By Kevin Murphy
KANSAS CITY, Mo. (Reuters) - A bid to make Missouri the 26th U.S. state with a law that stops workers from being required to join a union or pay dues failed on Wednesday when state representatives could not muster enough votes to override Governor Jay Nixon's veto.
The Republican-controlled Missouri House of Representatives fell 13 votes short of the two-thirds majority needed to override the Democratic governor's veto of the "right-to-work" bill. The final vote was 96-63 in favor of the measure.
"Today's bipartisan action by the legislature to uphold my veto of this divisive, anti-worker bill is a victory for workers, families and businesses here in Missouri and across the country," Nixon said in a statement.

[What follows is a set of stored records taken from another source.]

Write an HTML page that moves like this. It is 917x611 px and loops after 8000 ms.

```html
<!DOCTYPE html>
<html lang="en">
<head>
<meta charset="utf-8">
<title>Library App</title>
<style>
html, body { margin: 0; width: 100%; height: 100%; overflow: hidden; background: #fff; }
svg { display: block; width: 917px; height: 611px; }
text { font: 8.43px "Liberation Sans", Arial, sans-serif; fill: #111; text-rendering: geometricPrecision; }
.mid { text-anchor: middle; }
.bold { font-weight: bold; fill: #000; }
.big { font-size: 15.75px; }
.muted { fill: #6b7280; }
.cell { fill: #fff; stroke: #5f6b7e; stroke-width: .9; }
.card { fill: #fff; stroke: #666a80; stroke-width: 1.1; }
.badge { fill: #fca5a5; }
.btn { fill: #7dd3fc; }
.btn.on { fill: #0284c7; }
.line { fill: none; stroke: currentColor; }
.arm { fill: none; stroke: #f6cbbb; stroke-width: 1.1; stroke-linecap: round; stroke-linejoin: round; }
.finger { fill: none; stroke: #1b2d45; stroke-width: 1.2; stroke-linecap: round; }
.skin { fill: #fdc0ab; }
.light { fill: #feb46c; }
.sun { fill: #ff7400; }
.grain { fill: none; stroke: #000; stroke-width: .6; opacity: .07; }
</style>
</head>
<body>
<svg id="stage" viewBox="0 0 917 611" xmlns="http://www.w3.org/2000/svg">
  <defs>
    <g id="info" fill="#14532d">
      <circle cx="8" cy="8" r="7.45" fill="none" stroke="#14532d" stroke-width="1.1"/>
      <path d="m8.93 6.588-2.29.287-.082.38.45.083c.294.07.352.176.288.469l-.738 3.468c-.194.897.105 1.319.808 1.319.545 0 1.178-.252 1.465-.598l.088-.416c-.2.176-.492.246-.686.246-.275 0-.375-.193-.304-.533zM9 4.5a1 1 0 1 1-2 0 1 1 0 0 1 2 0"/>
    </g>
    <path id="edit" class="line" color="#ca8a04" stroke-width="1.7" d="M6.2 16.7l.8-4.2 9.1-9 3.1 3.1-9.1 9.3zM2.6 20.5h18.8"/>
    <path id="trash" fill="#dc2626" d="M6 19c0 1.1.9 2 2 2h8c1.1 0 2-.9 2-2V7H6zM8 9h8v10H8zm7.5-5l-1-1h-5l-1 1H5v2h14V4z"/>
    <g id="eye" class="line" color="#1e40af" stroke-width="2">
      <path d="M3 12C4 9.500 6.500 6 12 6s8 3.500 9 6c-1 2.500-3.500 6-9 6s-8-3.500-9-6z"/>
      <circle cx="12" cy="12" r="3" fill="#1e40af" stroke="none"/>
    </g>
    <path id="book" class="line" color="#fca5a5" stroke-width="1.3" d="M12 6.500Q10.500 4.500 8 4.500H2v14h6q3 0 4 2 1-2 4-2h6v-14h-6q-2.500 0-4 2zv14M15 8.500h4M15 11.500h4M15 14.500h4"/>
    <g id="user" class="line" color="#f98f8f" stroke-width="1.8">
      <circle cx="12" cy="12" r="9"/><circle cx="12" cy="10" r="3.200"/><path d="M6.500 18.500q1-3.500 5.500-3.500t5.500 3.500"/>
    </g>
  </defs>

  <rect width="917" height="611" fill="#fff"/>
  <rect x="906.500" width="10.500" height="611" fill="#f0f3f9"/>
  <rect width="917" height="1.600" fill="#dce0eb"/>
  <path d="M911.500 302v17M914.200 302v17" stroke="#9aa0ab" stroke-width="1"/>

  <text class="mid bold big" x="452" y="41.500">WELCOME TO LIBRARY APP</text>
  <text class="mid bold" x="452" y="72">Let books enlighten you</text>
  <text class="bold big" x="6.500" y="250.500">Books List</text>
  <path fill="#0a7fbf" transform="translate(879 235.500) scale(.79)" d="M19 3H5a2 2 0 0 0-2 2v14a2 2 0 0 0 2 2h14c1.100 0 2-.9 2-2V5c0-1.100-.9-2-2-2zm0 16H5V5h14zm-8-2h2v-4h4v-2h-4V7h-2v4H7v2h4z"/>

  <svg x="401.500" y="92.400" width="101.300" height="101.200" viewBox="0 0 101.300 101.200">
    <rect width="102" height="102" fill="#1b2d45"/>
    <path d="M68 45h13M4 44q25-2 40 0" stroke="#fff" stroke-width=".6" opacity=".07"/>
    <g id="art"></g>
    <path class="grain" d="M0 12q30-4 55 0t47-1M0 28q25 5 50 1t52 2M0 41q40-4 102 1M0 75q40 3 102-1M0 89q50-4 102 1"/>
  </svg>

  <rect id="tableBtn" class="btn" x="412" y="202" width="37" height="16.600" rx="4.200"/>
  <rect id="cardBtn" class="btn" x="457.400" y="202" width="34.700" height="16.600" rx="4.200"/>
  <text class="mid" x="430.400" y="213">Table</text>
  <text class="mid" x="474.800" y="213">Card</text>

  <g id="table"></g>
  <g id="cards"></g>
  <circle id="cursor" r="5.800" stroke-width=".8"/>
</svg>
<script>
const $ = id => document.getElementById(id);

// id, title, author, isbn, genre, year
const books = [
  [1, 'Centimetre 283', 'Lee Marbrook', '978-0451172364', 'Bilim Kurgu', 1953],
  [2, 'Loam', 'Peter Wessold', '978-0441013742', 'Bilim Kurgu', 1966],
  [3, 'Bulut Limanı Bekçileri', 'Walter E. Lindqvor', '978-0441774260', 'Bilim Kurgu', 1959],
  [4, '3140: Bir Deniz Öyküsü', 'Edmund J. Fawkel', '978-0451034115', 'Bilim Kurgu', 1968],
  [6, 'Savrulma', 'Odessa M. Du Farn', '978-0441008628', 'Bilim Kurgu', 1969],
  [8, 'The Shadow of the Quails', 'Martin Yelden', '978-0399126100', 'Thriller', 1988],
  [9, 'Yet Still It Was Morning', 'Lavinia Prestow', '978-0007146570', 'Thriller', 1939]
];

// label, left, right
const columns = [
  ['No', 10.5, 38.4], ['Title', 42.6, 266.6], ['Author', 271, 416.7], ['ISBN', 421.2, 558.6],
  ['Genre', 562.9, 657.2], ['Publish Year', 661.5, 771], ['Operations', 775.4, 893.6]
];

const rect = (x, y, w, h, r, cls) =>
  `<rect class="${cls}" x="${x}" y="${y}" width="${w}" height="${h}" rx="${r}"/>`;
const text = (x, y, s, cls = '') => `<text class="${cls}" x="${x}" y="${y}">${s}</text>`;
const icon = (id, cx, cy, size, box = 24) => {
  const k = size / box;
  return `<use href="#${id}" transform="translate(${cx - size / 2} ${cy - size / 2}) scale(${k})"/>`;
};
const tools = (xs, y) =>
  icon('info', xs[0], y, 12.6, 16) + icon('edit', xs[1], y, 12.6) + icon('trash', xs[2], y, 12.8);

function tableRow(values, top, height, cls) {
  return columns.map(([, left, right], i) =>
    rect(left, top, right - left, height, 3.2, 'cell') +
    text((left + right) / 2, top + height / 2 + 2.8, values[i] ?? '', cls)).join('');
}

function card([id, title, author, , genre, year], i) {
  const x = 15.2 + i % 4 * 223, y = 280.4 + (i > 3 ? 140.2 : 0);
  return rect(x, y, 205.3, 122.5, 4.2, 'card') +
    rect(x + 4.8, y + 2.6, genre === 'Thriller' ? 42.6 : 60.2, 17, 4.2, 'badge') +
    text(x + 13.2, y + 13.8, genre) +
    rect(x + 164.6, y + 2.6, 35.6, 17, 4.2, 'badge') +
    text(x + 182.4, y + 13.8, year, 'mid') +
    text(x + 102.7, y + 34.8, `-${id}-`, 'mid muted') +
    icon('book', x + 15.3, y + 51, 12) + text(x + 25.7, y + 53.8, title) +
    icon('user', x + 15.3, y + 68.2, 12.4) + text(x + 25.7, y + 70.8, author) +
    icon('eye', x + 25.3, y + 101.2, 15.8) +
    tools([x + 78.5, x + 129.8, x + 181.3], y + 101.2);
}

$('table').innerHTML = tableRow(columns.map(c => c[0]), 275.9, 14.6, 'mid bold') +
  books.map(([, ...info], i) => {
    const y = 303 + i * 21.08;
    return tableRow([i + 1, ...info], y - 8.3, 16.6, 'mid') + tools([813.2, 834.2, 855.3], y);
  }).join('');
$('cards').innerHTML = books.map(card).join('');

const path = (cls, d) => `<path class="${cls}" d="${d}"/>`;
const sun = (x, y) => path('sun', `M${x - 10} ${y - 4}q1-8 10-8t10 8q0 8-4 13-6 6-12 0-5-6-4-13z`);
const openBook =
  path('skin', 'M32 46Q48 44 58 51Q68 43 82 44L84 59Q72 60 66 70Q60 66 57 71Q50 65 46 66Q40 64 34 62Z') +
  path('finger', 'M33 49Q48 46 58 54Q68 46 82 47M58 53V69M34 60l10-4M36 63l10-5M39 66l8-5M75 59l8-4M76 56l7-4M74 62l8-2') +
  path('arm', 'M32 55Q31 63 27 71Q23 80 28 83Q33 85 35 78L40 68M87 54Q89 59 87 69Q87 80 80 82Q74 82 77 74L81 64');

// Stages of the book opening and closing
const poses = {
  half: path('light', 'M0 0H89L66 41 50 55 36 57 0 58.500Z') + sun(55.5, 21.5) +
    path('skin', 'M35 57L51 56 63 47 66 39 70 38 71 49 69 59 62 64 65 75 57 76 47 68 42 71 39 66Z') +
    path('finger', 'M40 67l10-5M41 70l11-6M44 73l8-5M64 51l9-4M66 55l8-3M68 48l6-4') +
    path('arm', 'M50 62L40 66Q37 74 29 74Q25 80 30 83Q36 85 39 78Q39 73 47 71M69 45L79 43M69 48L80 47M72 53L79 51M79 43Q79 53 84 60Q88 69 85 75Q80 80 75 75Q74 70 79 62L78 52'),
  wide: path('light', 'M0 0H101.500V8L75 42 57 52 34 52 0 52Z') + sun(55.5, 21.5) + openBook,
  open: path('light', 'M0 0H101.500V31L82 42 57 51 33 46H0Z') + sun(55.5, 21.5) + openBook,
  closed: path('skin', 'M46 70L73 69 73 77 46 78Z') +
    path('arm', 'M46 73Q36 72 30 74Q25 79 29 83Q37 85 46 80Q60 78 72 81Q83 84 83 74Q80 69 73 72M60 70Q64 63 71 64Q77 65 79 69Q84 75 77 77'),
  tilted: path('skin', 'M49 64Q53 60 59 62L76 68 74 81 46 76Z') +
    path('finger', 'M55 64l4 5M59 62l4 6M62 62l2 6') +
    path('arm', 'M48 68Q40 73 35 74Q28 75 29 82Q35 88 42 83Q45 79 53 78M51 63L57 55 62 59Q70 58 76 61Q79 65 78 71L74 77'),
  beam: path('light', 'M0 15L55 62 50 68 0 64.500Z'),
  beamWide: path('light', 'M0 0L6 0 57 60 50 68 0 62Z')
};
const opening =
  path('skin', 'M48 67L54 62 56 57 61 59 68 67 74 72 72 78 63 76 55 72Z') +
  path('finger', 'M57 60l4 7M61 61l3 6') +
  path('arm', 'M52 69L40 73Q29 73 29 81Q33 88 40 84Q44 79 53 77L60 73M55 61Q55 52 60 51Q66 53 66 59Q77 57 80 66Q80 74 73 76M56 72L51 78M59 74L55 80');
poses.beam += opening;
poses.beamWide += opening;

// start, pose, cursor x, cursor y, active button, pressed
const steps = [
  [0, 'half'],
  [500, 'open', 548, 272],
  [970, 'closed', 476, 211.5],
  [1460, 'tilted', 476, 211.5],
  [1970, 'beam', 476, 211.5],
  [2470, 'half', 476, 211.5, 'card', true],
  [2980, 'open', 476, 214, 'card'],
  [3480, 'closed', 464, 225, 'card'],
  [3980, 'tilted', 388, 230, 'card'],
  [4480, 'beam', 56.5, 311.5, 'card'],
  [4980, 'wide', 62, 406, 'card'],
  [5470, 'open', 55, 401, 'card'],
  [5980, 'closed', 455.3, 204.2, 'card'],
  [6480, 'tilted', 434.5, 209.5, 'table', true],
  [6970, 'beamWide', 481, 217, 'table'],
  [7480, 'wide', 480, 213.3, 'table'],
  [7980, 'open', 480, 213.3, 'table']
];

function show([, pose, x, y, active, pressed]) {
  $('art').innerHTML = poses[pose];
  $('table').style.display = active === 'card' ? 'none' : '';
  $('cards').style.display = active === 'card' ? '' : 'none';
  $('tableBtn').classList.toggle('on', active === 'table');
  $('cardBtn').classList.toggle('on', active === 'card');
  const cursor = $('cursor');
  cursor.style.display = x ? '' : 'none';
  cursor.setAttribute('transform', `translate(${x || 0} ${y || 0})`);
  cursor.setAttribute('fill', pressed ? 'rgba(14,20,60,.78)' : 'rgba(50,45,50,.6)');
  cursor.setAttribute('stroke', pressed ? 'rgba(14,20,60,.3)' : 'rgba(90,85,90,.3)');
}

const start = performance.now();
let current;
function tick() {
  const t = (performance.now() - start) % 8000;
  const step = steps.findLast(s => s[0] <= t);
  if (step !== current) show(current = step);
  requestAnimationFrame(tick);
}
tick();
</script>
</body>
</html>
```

Nixon had said the bill, which was heavily opposed by labor unions, would have cut wages and hurt the middle class.
Supporters of the bill said it would have attracted business and encouraged economic growth in Missouri.
"As a state that doesn't support right-to-work protections, Missouri will continue to be overlooked for job creation and business expansion opportunities," Daniel Mehan, president and chief executive officer of the Missouri Chamber of Commerce and Industry, said in a statement.
Wisconsin was the most recent state to adopt such a law, voting earlier in 2015. Similar laws were approved in Michigan and Indiana in 2012.
(Reporting by Kevin Murphy; Editing by David Bailey and Peter Cooney)